### Aim of the task
Every line in the entries that holds the word "label" counts toward the answer, which should be a single number.

Start of Record extracts

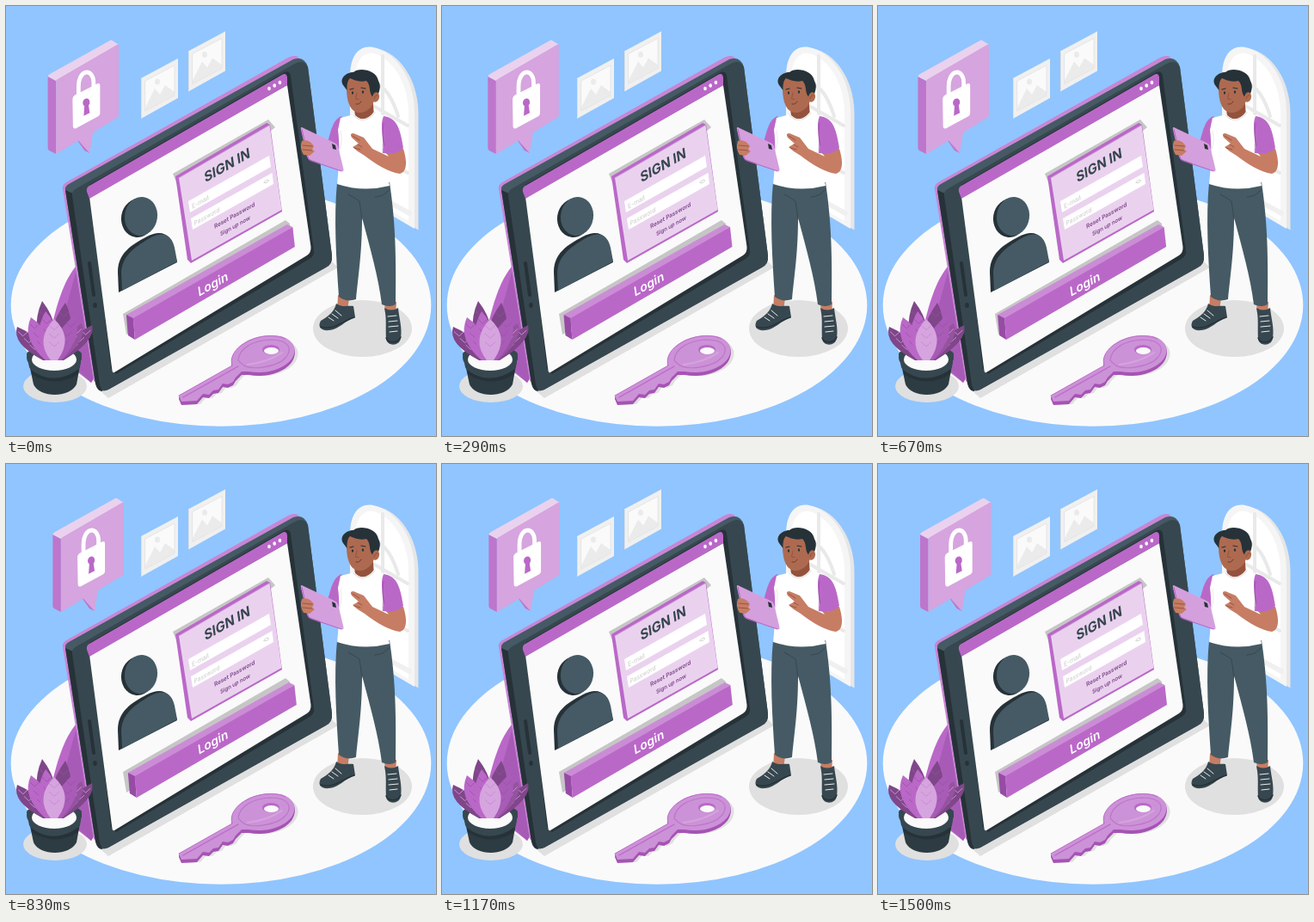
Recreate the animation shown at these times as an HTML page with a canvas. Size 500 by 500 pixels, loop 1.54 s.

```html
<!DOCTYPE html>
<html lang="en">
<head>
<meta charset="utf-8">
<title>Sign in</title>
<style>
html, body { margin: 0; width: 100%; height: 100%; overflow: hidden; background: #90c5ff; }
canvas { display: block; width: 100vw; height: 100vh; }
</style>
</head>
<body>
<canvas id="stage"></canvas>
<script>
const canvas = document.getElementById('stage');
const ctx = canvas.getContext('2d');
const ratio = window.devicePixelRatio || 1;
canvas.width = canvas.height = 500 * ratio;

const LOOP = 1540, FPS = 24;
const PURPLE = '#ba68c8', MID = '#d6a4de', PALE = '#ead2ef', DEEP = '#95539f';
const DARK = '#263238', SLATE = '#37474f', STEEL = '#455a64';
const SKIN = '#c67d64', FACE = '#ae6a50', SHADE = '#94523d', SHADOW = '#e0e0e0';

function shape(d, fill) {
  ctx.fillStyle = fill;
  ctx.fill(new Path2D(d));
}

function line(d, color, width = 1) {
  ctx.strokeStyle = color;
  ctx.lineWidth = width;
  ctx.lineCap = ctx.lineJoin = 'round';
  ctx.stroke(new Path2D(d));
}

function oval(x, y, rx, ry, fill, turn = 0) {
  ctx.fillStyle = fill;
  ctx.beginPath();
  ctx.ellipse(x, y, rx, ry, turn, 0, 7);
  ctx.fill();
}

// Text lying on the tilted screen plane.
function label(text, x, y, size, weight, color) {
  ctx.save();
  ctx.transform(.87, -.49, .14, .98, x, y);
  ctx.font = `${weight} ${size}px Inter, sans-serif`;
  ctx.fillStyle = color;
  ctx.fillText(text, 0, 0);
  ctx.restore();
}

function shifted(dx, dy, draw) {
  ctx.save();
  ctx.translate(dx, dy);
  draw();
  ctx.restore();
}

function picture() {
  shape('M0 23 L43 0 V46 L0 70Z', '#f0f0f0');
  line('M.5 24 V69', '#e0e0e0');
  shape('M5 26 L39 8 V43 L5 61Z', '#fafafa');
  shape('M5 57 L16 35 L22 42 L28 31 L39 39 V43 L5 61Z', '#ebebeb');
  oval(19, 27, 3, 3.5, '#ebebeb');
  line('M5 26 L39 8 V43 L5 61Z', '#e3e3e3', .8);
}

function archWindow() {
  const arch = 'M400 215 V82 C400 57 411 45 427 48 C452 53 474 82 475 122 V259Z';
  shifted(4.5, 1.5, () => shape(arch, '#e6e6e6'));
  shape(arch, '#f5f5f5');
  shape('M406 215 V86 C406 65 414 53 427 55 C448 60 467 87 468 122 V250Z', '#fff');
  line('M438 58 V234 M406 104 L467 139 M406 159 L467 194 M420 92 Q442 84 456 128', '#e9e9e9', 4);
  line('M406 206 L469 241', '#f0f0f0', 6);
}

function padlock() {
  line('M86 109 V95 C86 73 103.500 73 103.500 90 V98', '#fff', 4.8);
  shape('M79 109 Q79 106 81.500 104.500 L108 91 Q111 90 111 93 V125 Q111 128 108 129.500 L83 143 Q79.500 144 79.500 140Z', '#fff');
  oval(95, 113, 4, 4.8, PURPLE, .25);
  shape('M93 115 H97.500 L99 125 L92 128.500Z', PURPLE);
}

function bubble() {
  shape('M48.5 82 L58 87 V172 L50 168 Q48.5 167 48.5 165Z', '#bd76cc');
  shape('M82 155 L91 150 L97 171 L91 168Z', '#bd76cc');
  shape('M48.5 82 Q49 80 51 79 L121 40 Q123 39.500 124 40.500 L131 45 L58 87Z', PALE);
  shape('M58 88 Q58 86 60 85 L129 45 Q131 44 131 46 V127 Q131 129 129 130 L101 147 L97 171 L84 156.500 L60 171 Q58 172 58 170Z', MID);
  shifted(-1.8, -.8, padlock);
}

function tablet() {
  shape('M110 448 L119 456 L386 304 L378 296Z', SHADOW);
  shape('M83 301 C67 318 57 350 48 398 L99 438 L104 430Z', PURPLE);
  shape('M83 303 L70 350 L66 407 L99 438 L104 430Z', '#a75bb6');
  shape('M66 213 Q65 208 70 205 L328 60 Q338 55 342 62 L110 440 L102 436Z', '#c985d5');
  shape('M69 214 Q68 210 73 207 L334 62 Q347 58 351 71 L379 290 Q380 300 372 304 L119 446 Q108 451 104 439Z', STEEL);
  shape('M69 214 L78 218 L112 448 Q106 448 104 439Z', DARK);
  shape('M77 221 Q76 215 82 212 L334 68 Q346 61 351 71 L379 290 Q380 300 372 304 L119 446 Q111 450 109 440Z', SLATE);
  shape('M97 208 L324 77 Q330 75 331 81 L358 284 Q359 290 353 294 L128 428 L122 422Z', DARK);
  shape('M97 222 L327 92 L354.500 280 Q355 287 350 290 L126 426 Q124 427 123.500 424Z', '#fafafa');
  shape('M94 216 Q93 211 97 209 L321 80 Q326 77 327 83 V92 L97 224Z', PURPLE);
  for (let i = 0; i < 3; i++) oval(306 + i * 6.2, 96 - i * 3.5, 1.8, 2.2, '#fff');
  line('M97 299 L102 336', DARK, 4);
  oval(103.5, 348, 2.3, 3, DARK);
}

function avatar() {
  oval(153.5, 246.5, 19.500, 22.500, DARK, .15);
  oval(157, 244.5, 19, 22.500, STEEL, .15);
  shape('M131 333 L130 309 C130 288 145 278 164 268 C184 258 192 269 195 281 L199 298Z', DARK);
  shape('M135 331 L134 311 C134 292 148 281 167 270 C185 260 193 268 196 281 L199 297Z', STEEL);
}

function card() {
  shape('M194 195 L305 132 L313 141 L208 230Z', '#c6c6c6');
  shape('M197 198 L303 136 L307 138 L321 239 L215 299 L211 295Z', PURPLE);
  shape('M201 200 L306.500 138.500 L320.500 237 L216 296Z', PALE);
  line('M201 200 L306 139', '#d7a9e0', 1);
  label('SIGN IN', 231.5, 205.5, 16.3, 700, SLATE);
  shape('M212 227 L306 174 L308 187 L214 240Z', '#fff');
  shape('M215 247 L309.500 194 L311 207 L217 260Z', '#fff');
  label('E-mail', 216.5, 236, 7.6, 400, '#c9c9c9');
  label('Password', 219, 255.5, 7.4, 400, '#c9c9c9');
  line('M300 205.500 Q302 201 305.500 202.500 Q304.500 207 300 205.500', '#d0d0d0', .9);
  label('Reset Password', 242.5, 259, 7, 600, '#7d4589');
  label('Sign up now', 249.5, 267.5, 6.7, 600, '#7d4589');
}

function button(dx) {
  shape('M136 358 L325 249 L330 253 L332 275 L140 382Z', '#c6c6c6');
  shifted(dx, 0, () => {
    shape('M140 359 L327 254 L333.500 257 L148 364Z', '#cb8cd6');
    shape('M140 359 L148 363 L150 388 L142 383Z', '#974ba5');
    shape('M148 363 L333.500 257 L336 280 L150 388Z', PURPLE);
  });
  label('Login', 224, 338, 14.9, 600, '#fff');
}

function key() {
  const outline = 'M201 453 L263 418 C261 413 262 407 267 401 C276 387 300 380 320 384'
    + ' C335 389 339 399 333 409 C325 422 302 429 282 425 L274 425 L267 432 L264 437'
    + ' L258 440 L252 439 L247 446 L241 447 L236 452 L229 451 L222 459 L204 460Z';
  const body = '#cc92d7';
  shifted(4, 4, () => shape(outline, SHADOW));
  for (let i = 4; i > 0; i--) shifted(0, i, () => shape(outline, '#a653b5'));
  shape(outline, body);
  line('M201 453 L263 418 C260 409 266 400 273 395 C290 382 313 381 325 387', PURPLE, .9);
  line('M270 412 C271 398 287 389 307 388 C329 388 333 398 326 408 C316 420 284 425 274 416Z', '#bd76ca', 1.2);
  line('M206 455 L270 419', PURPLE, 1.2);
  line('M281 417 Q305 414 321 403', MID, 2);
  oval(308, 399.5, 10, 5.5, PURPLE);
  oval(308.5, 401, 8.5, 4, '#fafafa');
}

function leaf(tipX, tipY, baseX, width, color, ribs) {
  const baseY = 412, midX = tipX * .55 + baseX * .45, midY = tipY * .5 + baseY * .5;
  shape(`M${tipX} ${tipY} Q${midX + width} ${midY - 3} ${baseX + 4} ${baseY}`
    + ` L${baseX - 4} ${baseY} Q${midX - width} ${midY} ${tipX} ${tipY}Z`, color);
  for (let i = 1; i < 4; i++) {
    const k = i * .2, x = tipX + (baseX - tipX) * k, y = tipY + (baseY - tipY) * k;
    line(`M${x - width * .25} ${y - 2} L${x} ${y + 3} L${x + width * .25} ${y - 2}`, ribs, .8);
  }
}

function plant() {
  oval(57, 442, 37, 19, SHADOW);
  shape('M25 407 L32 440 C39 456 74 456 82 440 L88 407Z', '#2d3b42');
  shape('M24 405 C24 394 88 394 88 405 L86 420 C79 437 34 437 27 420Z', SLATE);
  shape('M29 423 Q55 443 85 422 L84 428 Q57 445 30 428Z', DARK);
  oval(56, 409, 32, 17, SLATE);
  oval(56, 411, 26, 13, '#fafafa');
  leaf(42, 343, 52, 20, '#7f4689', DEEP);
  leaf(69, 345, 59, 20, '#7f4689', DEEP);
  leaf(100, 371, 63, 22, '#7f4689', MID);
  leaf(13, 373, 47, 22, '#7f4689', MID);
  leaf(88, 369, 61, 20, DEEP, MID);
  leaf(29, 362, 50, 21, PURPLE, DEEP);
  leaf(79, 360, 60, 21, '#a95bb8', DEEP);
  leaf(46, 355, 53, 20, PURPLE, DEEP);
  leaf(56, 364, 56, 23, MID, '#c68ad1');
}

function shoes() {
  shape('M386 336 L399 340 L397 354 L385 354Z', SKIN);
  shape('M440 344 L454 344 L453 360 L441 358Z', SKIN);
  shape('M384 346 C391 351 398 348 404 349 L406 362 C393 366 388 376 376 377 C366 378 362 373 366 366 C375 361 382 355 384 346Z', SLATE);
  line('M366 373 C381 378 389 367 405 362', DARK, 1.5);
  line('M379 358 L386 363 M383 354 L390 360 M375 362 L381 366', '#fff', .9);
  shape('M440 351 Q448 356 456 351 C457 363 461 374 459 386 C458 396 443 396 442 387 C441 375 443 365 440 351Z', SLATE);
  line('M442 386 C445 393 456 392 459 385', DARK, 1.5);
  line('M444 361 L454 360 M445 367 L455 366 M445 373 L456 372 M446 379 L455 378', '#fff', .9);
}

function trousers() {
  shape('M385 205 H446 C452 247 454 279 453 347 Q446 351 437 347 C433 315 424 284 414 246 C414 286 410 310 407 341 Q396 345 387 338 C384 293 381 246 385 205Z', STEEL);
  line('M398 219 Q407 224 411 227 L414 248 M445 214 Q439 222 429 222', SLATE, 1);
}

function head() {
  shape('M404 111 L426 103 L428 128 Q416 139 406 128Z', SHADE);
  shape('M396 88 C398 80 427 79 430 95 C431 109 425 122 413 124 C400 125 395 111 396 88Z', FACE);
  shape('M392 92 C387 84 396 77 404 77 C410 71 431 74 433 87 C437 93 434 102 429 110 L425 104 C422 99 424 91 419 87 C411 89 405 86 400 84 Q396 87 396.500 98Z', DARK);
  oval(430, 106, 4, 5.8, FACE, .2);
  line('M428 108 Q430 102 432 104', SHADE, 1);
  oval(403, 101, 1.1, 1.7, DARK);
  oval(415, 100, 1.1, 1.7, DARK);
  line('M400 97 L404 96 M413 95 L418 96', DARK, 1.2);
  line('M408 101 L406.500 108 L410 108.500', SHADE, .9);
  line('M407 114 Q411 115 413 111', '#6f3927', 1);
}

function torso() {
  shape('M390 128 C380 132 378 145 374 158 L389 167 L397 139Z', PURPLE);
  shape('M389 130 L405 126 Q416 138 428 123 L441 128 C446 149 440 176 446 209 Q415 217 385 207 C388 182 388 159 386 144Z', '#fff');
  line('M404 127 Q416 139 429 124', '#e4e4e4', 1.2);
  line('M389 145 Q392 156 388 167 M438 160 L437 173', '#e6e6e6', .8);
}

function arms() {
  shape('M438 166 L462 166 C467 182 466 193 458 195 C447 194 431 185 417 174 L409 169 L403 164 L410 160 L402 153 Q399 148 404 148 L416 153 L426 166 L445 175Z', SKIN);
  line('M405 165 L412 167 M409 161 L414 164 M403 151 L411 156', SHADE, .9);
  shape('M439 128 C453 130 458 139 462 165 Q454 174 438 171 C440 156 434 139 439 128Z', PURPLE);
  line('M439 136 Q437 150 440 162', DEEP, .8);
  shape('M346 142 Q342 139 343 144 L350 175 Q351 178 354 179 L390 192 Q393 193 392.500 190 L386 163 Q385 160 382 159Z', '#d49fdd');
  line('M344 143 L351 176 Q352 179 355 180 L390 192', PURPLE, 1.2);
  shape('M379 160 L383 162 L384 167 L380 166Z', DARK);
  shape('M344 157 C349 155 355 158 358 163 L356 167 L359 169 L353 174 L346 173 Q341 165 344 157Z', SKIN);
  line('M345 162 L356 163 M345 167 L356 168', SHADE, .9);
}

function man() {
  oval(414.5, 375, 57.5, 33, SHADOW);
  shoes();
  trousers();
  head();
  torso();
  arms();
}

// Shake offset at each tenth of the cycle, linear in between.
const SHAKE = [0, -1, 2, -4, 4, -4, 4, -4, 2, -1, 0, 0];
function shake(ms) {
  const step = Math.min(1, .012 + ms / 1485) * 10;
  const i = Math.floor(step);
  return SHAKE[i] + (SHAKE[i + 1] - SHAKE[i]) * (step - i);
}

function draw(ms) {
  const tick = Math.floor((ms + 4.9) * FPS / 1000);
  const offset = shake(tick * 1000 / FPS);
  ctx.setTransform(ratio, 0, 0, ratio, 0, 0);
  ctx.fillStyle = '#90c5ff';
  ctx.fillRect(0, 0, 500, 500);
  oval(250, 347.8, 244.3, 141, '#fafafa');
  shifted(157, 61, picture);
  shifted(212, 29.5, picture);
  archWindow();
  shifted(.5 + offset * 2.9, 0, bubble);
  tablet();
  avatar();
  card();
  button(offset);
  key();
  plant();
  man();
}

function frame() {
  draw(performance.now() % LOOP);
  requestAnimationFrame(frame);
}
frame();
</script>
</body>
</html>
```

End of Record extracts

### Answer for this exercise
7